SSE Renewables to build 100MW Offaly windfarm by 2022

18 Dec 2019

Image: © Ire DronePhotography/

SSE Renewables has announced plans to build a 100MW windfarm in the midlands that could power more than 50,000 homes annually.

Ireland’s onshore wind supply is set to be boosted with the construction of a 100MW windfarm at the Yellow River project outside Rhode, Co Offaly. SSE Renewables announced today (18 December) that it had acquired the site, which will host 29 turbines.

Preparation works have already commenced at the site, with construction expected to start late next year and an expected completion date of 2022. Around 80 construction jobs will be created during the project’s peak delivery.

SSE Renewables said that, once completed, the windfarm will be capable of generating enough renewable electricity to power more than 50,000 homes annually and offset more than 2m tonnes of carbon emissions during its 25-year lifespan.

“The acquisition of this large-scale, shovel-ready construction project further reinforces that position at a time when there is a renewed drive by Government to support the delivery of new renewable energy to meet the country’s 2030 climate action targets,” said Paul Cooley, director of capital projects at SSE Renewables.

“Yellow River windfarm will contribute towards our ambition of developing and building enough renewable energy capacity to treble annual output of renewable electricity to 30TWh by 2030.”

The company currently owns and operates 708MW of onshore wind capacity across the island with a pipeline of approximately 600MW in future onshore developments.

With offshore, SSE Renewables is currently developing the second phase of the Arklow Bank Wind Park off Co Wicklow, which can generate up to 800MW. It is also in the early stages of work on two new projects including the 800MW Braymore Point off the north-east coast and the 800MW Celtic Sea array off the south-east coast.
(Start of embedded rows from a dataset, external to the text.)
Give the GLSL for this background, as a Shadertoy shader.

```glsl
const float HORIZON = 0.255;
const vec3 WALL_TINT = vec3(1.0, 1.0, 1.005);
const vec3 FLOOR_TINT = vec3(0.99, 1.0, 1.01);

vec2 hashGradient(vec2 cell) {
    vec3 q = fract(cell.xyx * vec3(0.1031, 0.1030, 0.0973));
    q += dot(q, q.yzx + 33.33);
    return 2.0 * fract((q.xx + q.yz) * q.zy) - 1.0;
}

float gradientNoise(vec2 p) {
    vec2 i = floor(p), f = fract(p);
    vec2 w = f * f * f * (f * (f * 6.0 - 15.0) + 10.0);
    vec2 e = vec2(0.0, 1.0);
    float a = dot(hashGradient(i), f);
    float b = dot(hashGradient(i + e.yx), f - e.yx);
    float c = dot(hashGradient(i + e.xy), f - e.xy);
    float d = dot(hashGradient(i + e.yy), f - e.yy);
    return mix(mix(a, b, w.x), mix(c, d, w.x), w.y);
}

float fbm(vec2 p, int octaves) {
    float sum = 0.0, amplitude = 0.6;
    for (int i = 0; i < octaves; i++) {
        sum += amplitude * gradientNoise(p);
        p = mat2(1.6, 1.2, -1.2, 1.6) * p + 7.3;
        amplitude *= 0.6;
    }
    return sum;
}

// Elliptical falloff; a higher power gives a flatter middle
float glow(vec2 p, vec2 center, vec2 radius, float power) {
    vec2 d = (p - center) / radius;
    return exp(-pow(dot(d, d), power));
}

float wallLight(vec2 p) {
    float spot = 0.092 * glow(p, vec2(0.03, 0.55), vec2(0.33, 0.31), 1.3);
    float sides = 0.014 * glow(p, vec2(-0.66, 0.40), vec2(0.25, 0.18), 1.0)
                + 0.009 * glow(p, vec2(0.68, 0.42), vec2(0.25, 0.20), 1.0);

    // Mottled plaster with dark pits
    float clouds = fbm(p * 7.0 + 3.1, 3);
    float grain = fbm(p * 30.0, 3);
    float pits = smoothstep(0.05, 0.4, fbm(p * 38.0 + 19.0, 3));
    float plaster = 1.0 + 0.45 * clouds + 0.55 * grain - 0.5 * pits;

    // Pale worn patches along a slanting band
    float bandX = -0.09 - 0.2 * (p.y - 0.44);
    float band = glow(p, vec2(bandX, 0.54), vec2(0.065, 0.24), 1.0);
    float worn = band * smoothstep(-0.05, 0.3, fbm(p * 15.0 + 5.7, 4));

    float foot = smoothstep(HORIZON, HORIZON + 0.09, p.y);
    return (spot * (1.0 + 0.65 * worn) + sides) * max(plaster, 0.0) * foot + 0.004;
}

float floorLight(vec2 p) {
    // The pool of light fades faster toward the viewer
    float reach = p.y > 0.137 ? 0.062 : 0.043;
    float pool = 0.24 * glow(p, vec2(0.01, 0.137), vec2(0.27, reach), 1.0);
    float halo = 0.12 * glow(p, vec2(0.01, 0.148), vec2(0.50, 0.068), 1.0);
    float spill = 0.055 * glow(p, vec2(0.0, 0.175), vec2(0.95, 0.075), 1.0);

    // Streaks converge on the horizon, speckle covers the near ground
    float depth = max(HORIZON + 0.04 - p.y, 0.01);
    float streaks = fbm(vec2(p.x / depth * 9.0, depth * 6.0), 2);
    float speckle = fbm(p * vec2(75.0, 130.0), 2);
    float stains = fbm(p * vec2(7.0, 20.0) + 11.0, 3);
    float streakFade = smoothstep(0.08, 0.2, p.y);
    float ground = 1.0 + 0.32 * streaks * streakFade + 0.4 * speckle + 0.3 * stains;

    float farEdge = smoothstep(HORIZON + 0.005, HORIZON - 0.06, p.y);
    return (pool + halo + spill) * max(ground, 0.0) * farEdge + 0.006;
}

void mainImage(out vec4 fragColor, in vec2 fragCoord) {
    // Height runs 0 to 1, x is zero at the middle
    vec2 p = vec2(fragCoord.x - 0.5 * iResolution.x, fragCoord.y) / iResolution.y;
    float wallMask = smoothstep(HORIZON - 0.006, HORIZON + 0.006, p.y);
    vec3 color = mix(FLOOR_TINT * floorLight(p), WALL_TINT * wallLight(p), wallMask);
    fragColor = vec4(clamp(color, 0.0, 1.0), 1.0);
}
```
Other companies are also expanding their windfarm portfolio of late, with Greencoat Renewables purchasing the Killala site in Mayo for €37.2m in November, which will have a capacity of more than 20MW by the end of next year.

Colm Gorey was a senior journalist with Silicon Republic